“My film’s protagonists are often married couples. This film is no different. Marriage is a unique phenomenon through which men and women of different backgrounds and statuses join together as one, pledging to share the same life and fate,” says Kurosawa. “Though husband and wife are equal, each has a side that the other doesn’t know about, which often stays hidden behind a facade of mutual trust. However, a slight turn of events may cause that unknown side to surface. Before you know it, suspicion and doubt start to rear their ugly heads even during quiet family dinners. I can’t find better material for a film than this.”
Yusaku senses Japan is heading in an unsettling direction and reveals to Satoko what he saw in Manchuria. He visited the Kwantung Army’s research lab and saw firsthand that the Japanese army secretly experimented on human captives. Now he is determined to bring to light the atrocities of Japan at war, despite the consequences.
Satoko finds herself torn between her loyalty to her husband and their country and justice or happiness. Wife of a Spy examines how war changes people; for some, it is a call to action, while others look away, and others use it as a chance to act brutally without consequence.
When characters push the bounds of morality, director Kurosawa’s ability for suspense and horror comes out in a whole different light.
“This film is not about the war. It serves as the backdrop for this story and acknowledges the acts of ruthless violence Japan has committed on foreign soil,” says Kurosawa. “The two protagonists battle with their emotions as they cry over this revelation, which leads them to make a life-changing decision.”

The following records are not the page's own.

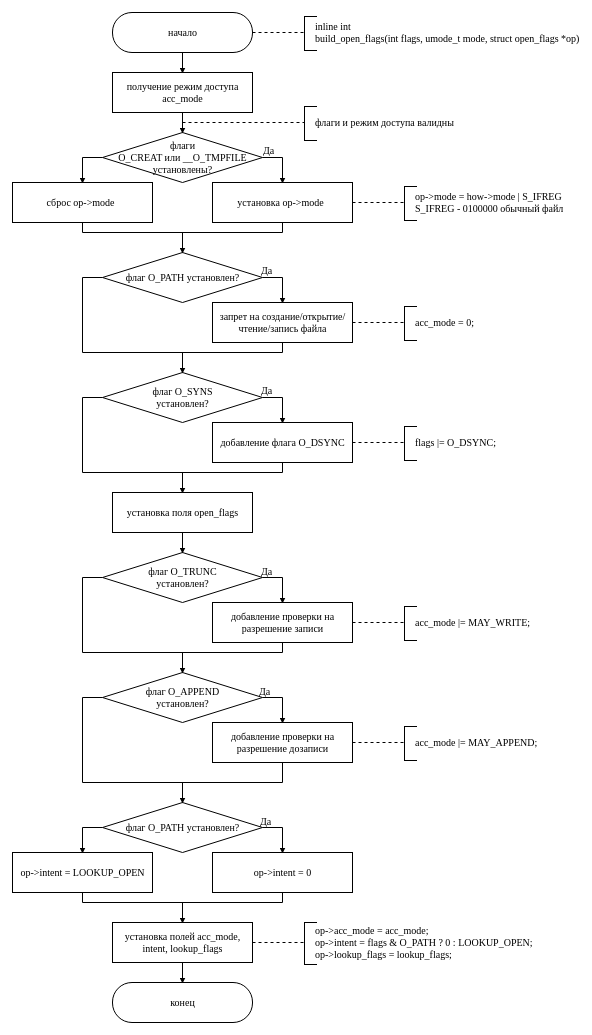
<!DOCTYPE html>
<html lang="ru">
<head>
<meta charset="utf-8">
<title>build_open_flags</title>
<style>
:root { --ink: #000; --paper: #fff; }
* { box-sizing: border-box; }
body { margin: 0; background: var(--paper); }
.flowchart {
  position: relative; width: 592px; height: 1035px; overflow: hidden;
  background: var(--paper); color: var(--ink);
  font: 10px/12px "Liberation Serif", "Noto Serif", serif;
}
.connectors { position: absolute; inset: 0; fill: none; stroke: var(--ink); }
.connectors .arrowhead { fill: var(--ink); stroke: none; }
.flow { marker-end: url(#arrow); }
.note-link { stroke-dasharray: 3 3; }
.step, .terminal, .decision, .note, .yes { position: absolute; white-space: nowrap; }
.step, .terminal, .decision { display: flex; align-items: center; justify-content: center; text-align: center; }
.step, .terminal { width: 141px; height: 41px; border: 1px solid var(--ink); background: var(--paper); }
.terminal { border-radius: 20px; }
.decision { left: 102px; width: 161px; height: 51px; }
.center { left: 112px; }
.left { left: 12px; }
.right { left: 212px; }
.note { display: flex; align-items: center; height: 33px; padding-left: 11px; }
.note::before {
  content: ""; position: absolute; left: 0; top: 0; width: 12px; height: 100%;
  border: 1px solid var(--ink); border-right: 0;
}
.note.near { left: 304px; }
.note.far { left: 404px; }
.note.tall { height: 41px; }
</style>
</head>
<body>
<main class="flowchart">
  <svg class="connectors" width="592" height="1035" viewBox="0 0 592 1035" aria-hidden="true">
    <defs>
      <marker id="arrow" markerUnits="userSpaceOnUse" markerWidth="6" markerHeight="6" refX="5" refY="3" orient="auto">
        <path class="arrowhead" d="M0 0L6 3L0 6z"/>
      </marker>
      <polygon id="diamond" points="102,25 182,0 262,25 182,50"/>
      <g id="fork">
        <path class="flow" d="M102 25H82V50"/>
        <path class="flow" d="M262 25H282V50"/>
        <path d="M82 90V100H282V90"/>
        <path class="flow" d="M182 100V120"/>
      </g>
      <g id="bypass">
        <path class="flow" d="M262 25H282V50"/>
        <path d="M102 25H82V100H282V90"/>
        <path class="flow" d="M182 100V120"/>
      </g>
    </defs>
    <g transform="translate(0.5 0.5)">
      <use href="#diamond" y="132"/>
      <use href="#diamond" y="252"/>
      <use href="#diamond" y="372"/>
      <use href="#diamond" y="552"/>
      <use href="#diamond" y="672"/>
      <use href="#diamond" y="802"/>

      <path class="flow" d="M182 52V72"/>
      <path class="flow" d="M182 112V132"/>
      <use href="#fork" y="132"/>
      <use href="#bypass" y="252"/>
      <use href="#bypass" y="372"/>
      <path class="flow" d="M182 532V552"/>
      <use href="#bypass" y="552"/>
      <path class="flow" d="M262 697H282V722"/>
      <path d="M102 697H82V782H282V762"/>
      <path class="flow" d="M182 782V802"/>
      <use href="#fork" y="802"/>
      <path class="flow" d="M182 962V982"/>

      <g class="note-link">
        <path d="M252 32H304"/>
        <path d="M182 122H304"/>
        <path d="M352 202H404"/>
        <path d="M352 322H404"/>
        <path d="M352 442H404"/>
        <path d="M352 622H404"/>
        <path d="M352 742H404"/>
        <path d="M252 942H304"/>
      </g>
    </g>
  </svg>

  <div class="terminal center" style="top:12px">начало</div>
  <div class="note near" style="top:16px">inline int<br>build_open_flags(int flags, umode_t mode, struct open_flags *op)</div>

  <div class="step center" style="top:72px">получение режим доступа<br>acc_mode</div>
  <div class="note near" style="top:106px">флаги и режим доступа валидны</div>

  <div class="decision" style="top:132px">флаги<br>O_CREAT или __O_TMPFILE<br>установлены?</div>
  <div class="yes" style="left:263px;top:145px">Да</div>
  <div class="step left" style="top:182px"><span style="margin-right:4px">сброс op-&gt;mode</span></div>
  <div class="step right" style="top:182px"><span style="margin-right:4px">установка op-&gt;mode</span></div>
  <div class="note far" style="top:186px">op-&gt;mode = how-&gt;mode | S_IFREG<br>S_IFREG - 0100000 обычный файл</div>

  <div class="decision" style="top:252px">флаг O_PATH установлен?</div>
  <div class="yes" style="left:261px;top:265px">Да</div>
  <div class="step right" style="top:302px">запрет на создание/открытие/<br>чтение/запись файла</div>
  <div class="note far" style="top:306px">acc_mode = 0;</div>

  <div class="decision" style="top:372px">флаг O_SYNS<br>установлен?</div>
  <div class="yes" style="left:261px;top:385px">Да</div>
  <div class="step right" style="top:422px">добавление флага O_DSYNC</div>
  <div class="note far" style="top:426px">flags |= O_DSYNC;</div>

  <div class="step center" style="top:492px">установка поля open_flags</div>

  <div class="decision" style="top:552px">флаг O_TRUNC<br>установлен?</div>
  <div class="yes" style="left:261px;top:566px">Да</div>
  <div class="step right" style="top:602px">добавление проверки на<br>разрешение записи</div>
  <div class="note far" style="top:606px">acc_mode |= MAY_WRITE;</div>

  <div class="decision" style="top:672px">флаг O_APPEND<br>установлен?</div>
  <div class="yes" style="left:259px;top:686px">Да</div>
  <div class="step right" style="top:722px">добавление проверки на<br>разрешение дозаписи</div>
  <div class="note far" style="top:726px">acc_mode |= MAY_APPEND;</div>

  <div class="decision" style="top:802px">флаг O_PATH установлен?</div>
  <div class="yes" style="left:260px;top:816px">Да</div>
  <div class="step left" style="top:852px">op-&gt;intent = LOOKUP_OPEN</div>
  <div class="step right" style="top:852px">op-&gt;intent = 0</div>

  <div class="step center" style="top:922px">установка полей acc_mode,<br>intent, lookup_flags</div>
  <div class="note near tall" style="top:922px">op-&gt;acc_mode = acc_mode;<br>op-&gt;intent = flags &amp; O_PATH ? 0 : LOOKUP_OPEN;<br>op-&gt;lookup_flags = lookup_flags;</div>

  <div class="terminal center" style="top:982px">конец</div>
</main>
</body>
</html>
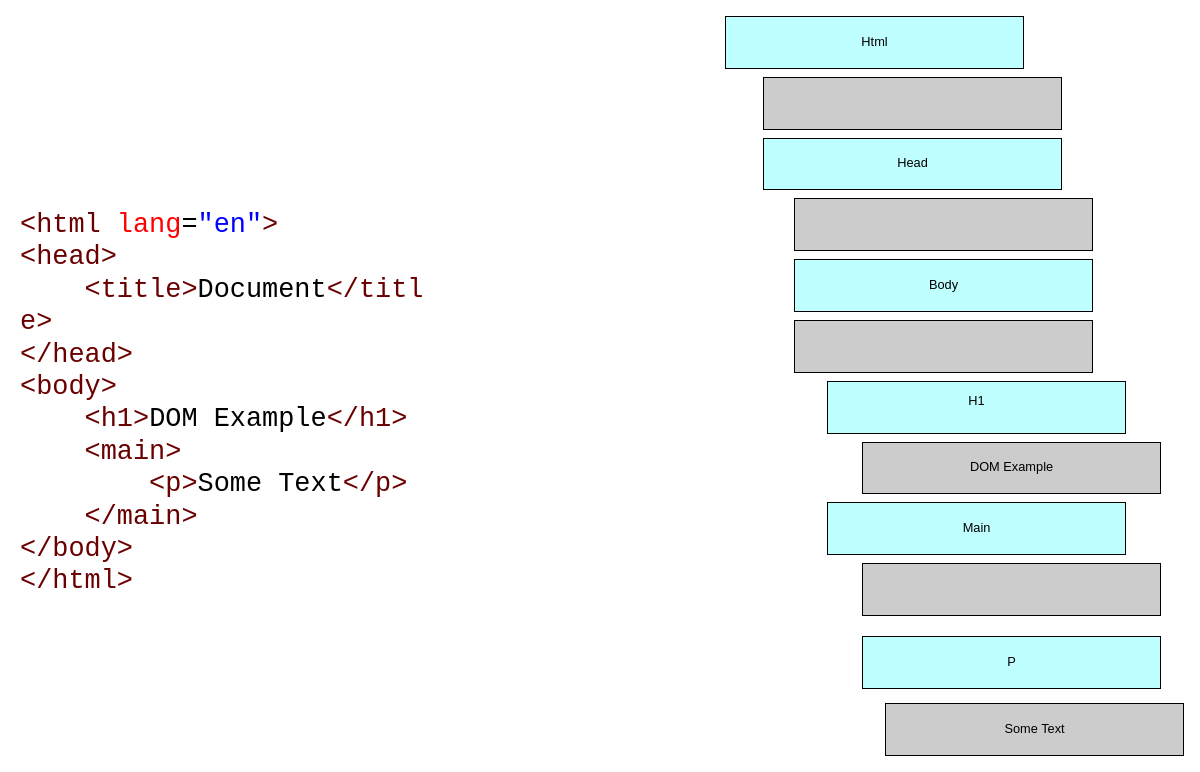
<!DOCTYPE html>
<html lang="en">
<head>
<meta charset="utf-8">
<title>DOM Example</title>
<style>
  :root {
    --paper: #ffffff;
    --ink: #000000;
    --tag: #6b0000;
    --attribute: #ff0000;
    --value: #0000ff;
    --element: #bfffff;
    --text-node: #cccccc;
  }
  * { box-sizing: border-box; }
  html, body { margin: 0; }
  body {
    width: 1200px;
    height: 772px;
    overflow: hidden;
    background: var(--paper);
    color: var(--ink);
  }
  .diagram {
    display: grid;
    grid-template-columns: 725px 475px;
    height: 772px;
  }
  .source {
    margin: 0;
    padding: 209px 0 0 20px;
    font: 26.9px/32.4px "Liberation Mono", monospace;
    color: var(--ink);
  }
  .source code { font: inherit; }
  .tag { color: var(--tag); }
  .attribute { color: var(--attribute); }
  .value { color: var(--value); }
  .tree {
    display: flex;
    flex-direction: column;
    gap: 8px;
    margin: 0;
    padding: 16px 0 0;
    list-style: none;
    font: 12.8px/16px "Liberation Sans", Arial, sans-serif;
  }
  .node {
    display: flex;
    flex: none;
    align-items: center;
    justify-content: center;
    width: 299px;
    height: 52.8px;
    padding-bottom: 1px;
    border: 1px solid var(--ink);
  }
  .element { background: var(--element); }
  .text { background: var(--text-node); }
  .level-1 { margin-left: 38px; }
  .level-2 { margin-left: 69px; }
  .level-3 { margin-left: 102px; }
  .level-4 { margin-left: 137px; }
  .level-5 { margin-left: 160px; }
  .heading { padding-bottom: 12px; }
  .paragraph { margin-top: 12px; }
  .paragraph-text { margin-top: 6px; }
</style>
</head>
<body>
<main class="diagram">
<pre class="source"><code><span class="tag">&lt;html</span> <span class="attribute">lang</span>=<span class="value">"en"</span><span class="tag">&gt;</span>
<span class="tag">&lt;head&gt;</span>
    <span class="tag">&lt;title&gt;</span>Document<span class="tag">&lt;/titl
e&gt;</span>
<span class="tag">&lt;/head&gt;</span>
<span class="tag">&lt;body&gt;</span>
    <span class="tag">&lt;h1&gt;</span>DOM Example<span class="tag">&lt;/h1&gt;</span>
    <span class="tag">&lt;main&gt;</span>
        <span class="tag">&lt;p&gt;</span>Some Text<span class="tag">&lt;/p&gt;</span>
    <span class="tag">&lt;/main&gt;</span>
<span class="tag">&lt;/body&gt;</span>
<span class="tag">&lt;/html&gt;</span></code></pre>
  <ul class="tree">
    <li class="node element">Html</li>
    <li class="node text level-1"></li>
    <li class="node element level-1">Head</li>
    <li class="node text level-2"></li>
    <li class="node element level-2">Body</li>
    <li class="node text level-2"></li>
    <li class="node element level-3 heading">H1</li>
    <li class="node text level-4">DOM Example</li>
    <li class="node element level-3">Main</li>
    <li class="node text level-4"></li>
    <li class="node element level-4 paragraph">P</li>
    <li class="node text level-5 paragraph-text">Some Text</li>
  </ul>
</main>
</body>
</html>
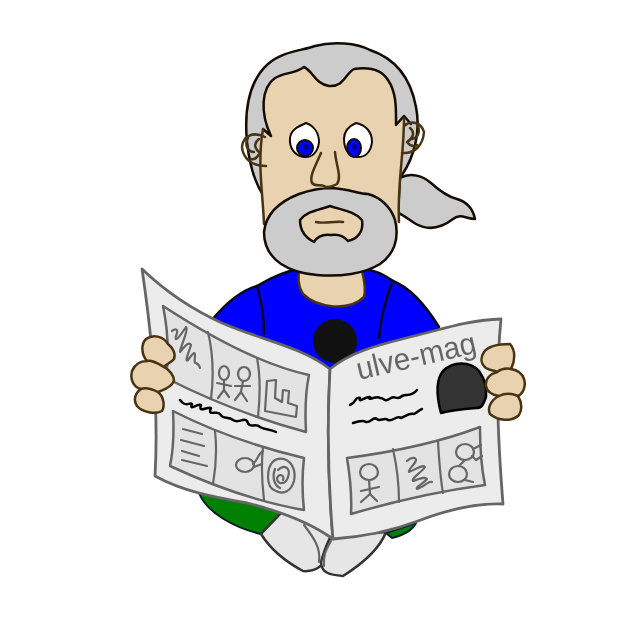
<!DOCTYPE html>
<html lang="en">
<head>
<meta charset="utf-8">
<title>Man reading a magazine</title>
<style>
:root{--skin:#e8d2b0;--hair:#ccc;--shirt:#00f;--trousers:#008000;--shoe:#e6e6e6;--paper:#ececec;--panel:#e3e3e3;--rule:#666;--ink:#000;--brown:#483312;--charcoal:#333}
html,body{margin:0;background:#fff;overflow:hidden}
svg{display:block;width:641px;height:641px}
path,ellipse,circle,line{stroke-linecap:round;stroke-linejoin:round}
.skin{fill:var(--skin)}
.hair{fill:var(--hair);stroke:#140c04;stroke-width:2.5}
.shirt{fill:var(--shirt);stroke:#06061c;stroke-width:2.5}
.seam{fill:none;stroke:#06061c;stroke-width:2.5}
.trousers{fill:var(--trousers);stroke:#0a1c2c;stroke-width:2}
.shoe{fill:var(--shoe);stroke:var(--charcoal);stroke-width:2.5}
.feature{fill:none;stroke:var(--brown);stroke-width:2.5}
.hand{fill:var(--skin);stroke:var(--brown);stroke-width:2.5}
.page{fill:var(--paper);stroke:var(--rule);stroke-width:2.8}
.strip{fill:var(--panel);stroke:var(--rule);stroke-width:2.5}
.doodle{fill:none;stroke:var(--rule);stroke-width:2.2}
.scribble{fill:none;stroke:var(--ink);stroke-width:2.5}
.title{font:31px "Liberation Sans",Arial,sans-serif;fill:var(--rule)}
</style>
</head>
<body>
<svg viewBox="0 0 641 641" role="img" aria-label="Cartoon man with a grey beard and ponytail reading a magazine">
  <g id="legs">
    <path class="trousers" d="M199 493C207 513 235 528 261 534L284 511L260 485Z"/>
    <path class="trousers" d="M386 533L392 538C404 535 412 531 416 523Z"/>
    <path class="shoe" d="M261 534L285 509L334 532C327 541 326 550 325 558C323 567 314 572 303 571C288 563 271 550 261 534Z"/>
    <path class="shoe" d="M331 537L386 532C380 548 362 564 343 576C330 575 321 573 321 562C324 552 326 544 331 537Z"/>
    <path class="doodle" d="M304 525C314 538 321 548 319 562M331 541C326 550 323 555 324 566"/>
  </g>

  <g id="torso">
    <path class="shirt" d="M212 320C226 303 240 291 257 286C272 277 285 271 300 269H365C379 271 387 277 393 281C411 288 426 306 439 327L400 380H260Z"/>
    <path class="seam" d="M257 286C262 302 264 315 264 334M393 281C385 300 381 316 379 338"/>
    <circle cx="335" cy="341" r="22" fill="#111"/>
    <path class="hand" d="M300 266C297 278 299 288 303 294C317 308 349 312 364 297C367 288 363 276 361 266Z"/>
  </g>

  <g id="head">
    <path class="hair" d="M400 178C411 172 423 176 431 183C442 193 449 197 457 199C467 202 473 209 475 219C466 219 461 213 453 219C440 229 427 230 416 224C409 220 404 215 398 213Z"/>
    <path class="hair" d="M263 195C254 181 249 161 247 142C244 109 249 81 268 64C283 51 301 51 315 46C333 41 357 43 370 50C397 59 411 80 416 107C421 132 414 157 402 175L385 196Z"/>
    <path class="skin" d="M271 136C260 113 261 88 275 78C285 72 295 74 304 67C313 71 315 84 329 86C344 87 345 74 354 69C367 67 381 69 388 80C397 93 396 111 396 125L403 117L403 150C401 175 398 200 398 235L265 240C263 204 257 163 263 129Z"/>
    <path class="hair" style="fill:none" d="M263 129L271 136C260 113 261 88 275 78C285 72 295 74 304 67C313 71 315 84 329 86C344 87 345 74 354 69C367 67 381 69 388 80C397 93 396 111 396 125L404 116L411 124"/>
    <path class="feature" d="M263 129C257 163 263 195 264 224M404 118C404 156 397 184 399 222"/>
    <g id="ears" class="feature">
      <path d="M265 137C253 131 243 136 242 147C243 158 251 166 266 166M259 139C252 144 256 150 260 153C257 158 254 160 251 159M248 138C244 145 248 152 254 152"/>
      <path d="M404 126C411 120 421 122 424 132C423 145 415 154 402 153M410 128C416 133 412 139 407 142C411 147 414 147 417 145M417 124C421 131 418 138 412 139"/>
    </g>
    <g id="eyes" stroke="#140c04" stroke-width="2">
      <path fill="#fff" d="M306 123C314 126 319 133 319 142C318 152 312 158 304 157C295 156 289 148 290 138C291 130 297 127 306 123Z"/>
      <path fill="#fff" d="M356 123C366 125 372 132 372 142C371 152 365 158 356 157C348 156 344 148 344 139C344 131 349 126 356 123Z"/>
      <ellipse cx="305" cy="148" rx="8" ry="8" fill="#00f"/>
      <ellipse cx="354" cy="148" rx="7" ry="9" fill="#00f"/>
      <circle cx="306" cy="147" r="3" fill="#00008c" stroke="none"/>
      <circle cx="355" cy="147" r="3" fill="#00008c" stroke="none"/>
    </g>
    <path class="hair" d="M264 232C266 213 281 201 299 194C313 189 323 188 332 188C349 189 359 194 368 194C380 197 391 207 395 220C400 240 393 255 380 264C364 274 340 277 317 275C292 273 264 262 264 232Z"/>
    <path class="hair" style="fill:var(--skin)" d="M300 220C307 211 319 210 330 206C342 210 354 211 362 220C364 232 357 239 348 241C343 235 337 234 331 235C323 234 317 237 314 242C306 238 300 232 300 220Z"/>
    <path class="feature" d="M316 222C324 224 334 221 343 222"/>
    <path class="skin" d="M321 153C316 165 310 175 311 183C317 189 333 189 339 183C340 175 336 165 336 152Z"/>
    <path class="feature" d="M321 153C316 165 309 176 312 183C316 187 320 184 324 186C328 189 333 186 337 184C342 177 336 165 335 152"/>
  </g>

  <g id="magazine">
    <path class="page" d="M142 269C166 292 191 309 222 323C261 340 302 347 330 369C327 424 328 482 333 539C308 521 279 511 247 503C213 497 182 491 155 476C159 407 152 336 142 269Z"/>
    <path class="page" d="M330 369C353 350 383 344 414 336C443 329 470 320 501 319C495 379 498 441 503 504C474 503 444 511 418 521C389 532 361 537 333 539C328 482 327 424 330 369Z"/>

    <g id="left-comic-top">
      <path class="strip" d="M163 306C206 334 258 364 309 375C305 394 305 413 306 432C258 419 211 401 166 378C169 354 168 330 163 306Z"/>
      <path class="doodle" d="M208 332C213 353 214 375 211 399M257 358C261 378 260 398 258 417"/>
      <path class="doodle" d="M172 331C176 328 179 329 176 336C174 345 182 333 186 327C189 329 180 348 180 352C185 346 189 341 191 345C189 352 184 363 188 360C194 352 195 351 195 357C193 367 198 360 200 368"/>
      <g class="doodle">
        <ellipse cx="224" cy="373" rx="5" ry="7"/><path d="M224 380V390L218 398M224 390L229 397M217 383L231 386"/>
        <ellipse cx="244" cy="374" rx="6" ry="7"/><path d="M243 381L241 392L235 400M241 392L247 401M235 386L250 386"/>
      </g>
      <path class="doodle" d="M265 411L267 381L276 380L275 398L282 402L283 390L289 391L288 403L297 406L296 417Z"/>
    </g>
    <path class="scribble" d="M180 400C186 408 189 402 192 404C189 412 197 403 201 405C198 414 208 406 211 408C207 417 217 410 220 414C223 420 228 416 233 420C239 424 244 417 247 421C250 430 255 422 260 427C265 430 270 429 276 432"/>
    <g id="left-comic-bottom">
      <path class="strip" d="M173 411C214 432 258 447 304 458C302 475 302 492 304 510C258 502 213 486 170 466C174 447 174 429 173 411Z"/>
      <path class="doodle" d="M215 431C217 449 216 467 213 484M263 447C261 465 262 483 264 500"/>
      <path class="doodle" d="M183 429L202 434M181 440L204 446M182 451L199 456M182 460L207 466"/>
      <ellipse class="doodle" cx="245" cy="465" rx="9" ry="7"/>
      <path class="doodle" d="M253 464C257 461 258 454 263 451M254 467L262 464"/>
      <path class="doodle" d="M268 477C268 463 275 457 284 459C293 462 296 472 294 481C291 491 284 495 276 491C270 489 268 484 268 477ZM278 470C285 463 291 469 288 477C286 485 277 485 277 478C279 473 285 475 283 480M275 469C272 477 274 485 280 488"/>
    </g>

    <text class="title" transform="translate(359 380) rotate(-13)" textLength="122" lengthAdjust="spacingAndGlyphs">ulve-mag</text>
    <path class="scribble" d="M350 405C357 402 355 396 360 398C358 404 366 396 370 397C367 402 376 395 380 398C386 398 383 403 391 398C395 395 397 401 402 396C407 394 411 397 417 390"/>
    <path class="scribble" d="M353 423C359 421 363 420 366 422C371 423 373 416 377 419C380 422 384 417 388 420C393 422 396 415 401 418C406 416 409 413 414 414C418 412 419 410 422 409"/>
    <path d="M441 413C437 398 435 381 443 371C453 361 470 361 479 371C484 378 487 388 486 397C483 405 482 408 476 408C464 409 452 410 441 413Z" fill="var(--charcoal)" stroke="#000" stroke-width="2.5"/>

    <g id="right-comic">
      <path class="strip" d="M347 458C393 452 438 443 480 427C480 447 481 466 485 485C440 491 395 501 351 514C352 495 350 476 347 458Z"/>
      <path class="doodle" d="M393 449C397 467 399 485 399 502M438 441C439 459 440 476 443 493"/>
      <g class="doodle">
        <ellipse cx="369" cy="472" rx="9" ry="8"/><path d="M369 480L370 494L361 502M370 494L377 501M361 491L379 487"/>
      </g>
      <path class="doodle" d="M407 461C411 457 416 457 416 460C415 465 408 469 409 472C415 470 422 464 425 467C421 473 411 478 413 481C419 479 425 476 427 479C423 484 415 487 417 489C423 488 429 480 432 482"/>
      <g class="doodle">
        <ellipse cx="465" cy="452" rx="9" ry="8"/><path d="M473 449L481 445M472 456L476 460L482 456"/>
        <ellipse cx="458" cy="474" rx="9" ry="8"/><path d="M459 466L465 460M465 480L473 482"/>
      </g>
    </g>
  </g>

  <g id="hands">
    <path class="hand" d="M146 339C153 334 163 336 168 344C173 348 176 354 174 359C171 363 166 364 164 367C170 370 174 376 174 381C171 388 163 390 158 392C164 397 165 406 162 411C155 415 142 412 137 406C133 400 135 393 141 389C133 387 130 379 132 371C135 364 141 361 147 361C141 354 141 344 146 339Z"/>
    <path class="feature" d="M147 361C152 360 157 363 164 367M141 389C147 387 152 389 158 392"/>
    <path class="hand" d="M510 344C500 344 489 345 484 352C480 358 481 364 486 368C490 371 495 370 497 372C490 374 485 379 486 386C487 393 493 395 499 396C491 400 487 408 490 414C498 421 512 422 519 415C523 408 521 401 518 396C524 393 526 385 524 379C522 373 517 370 511 369C515 361 516 351 510 344Z"/>
    <path class="feature" d="M511 369C506 368 501 369 497 372M518 396C511 393 505 393 499 396"/>
  </g>
</svg>
</body>
</html>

Wife of a Spy is now playing at select theatres across Canada. For more information and to find showtimes, visit www.filmswelike.com/showtimes.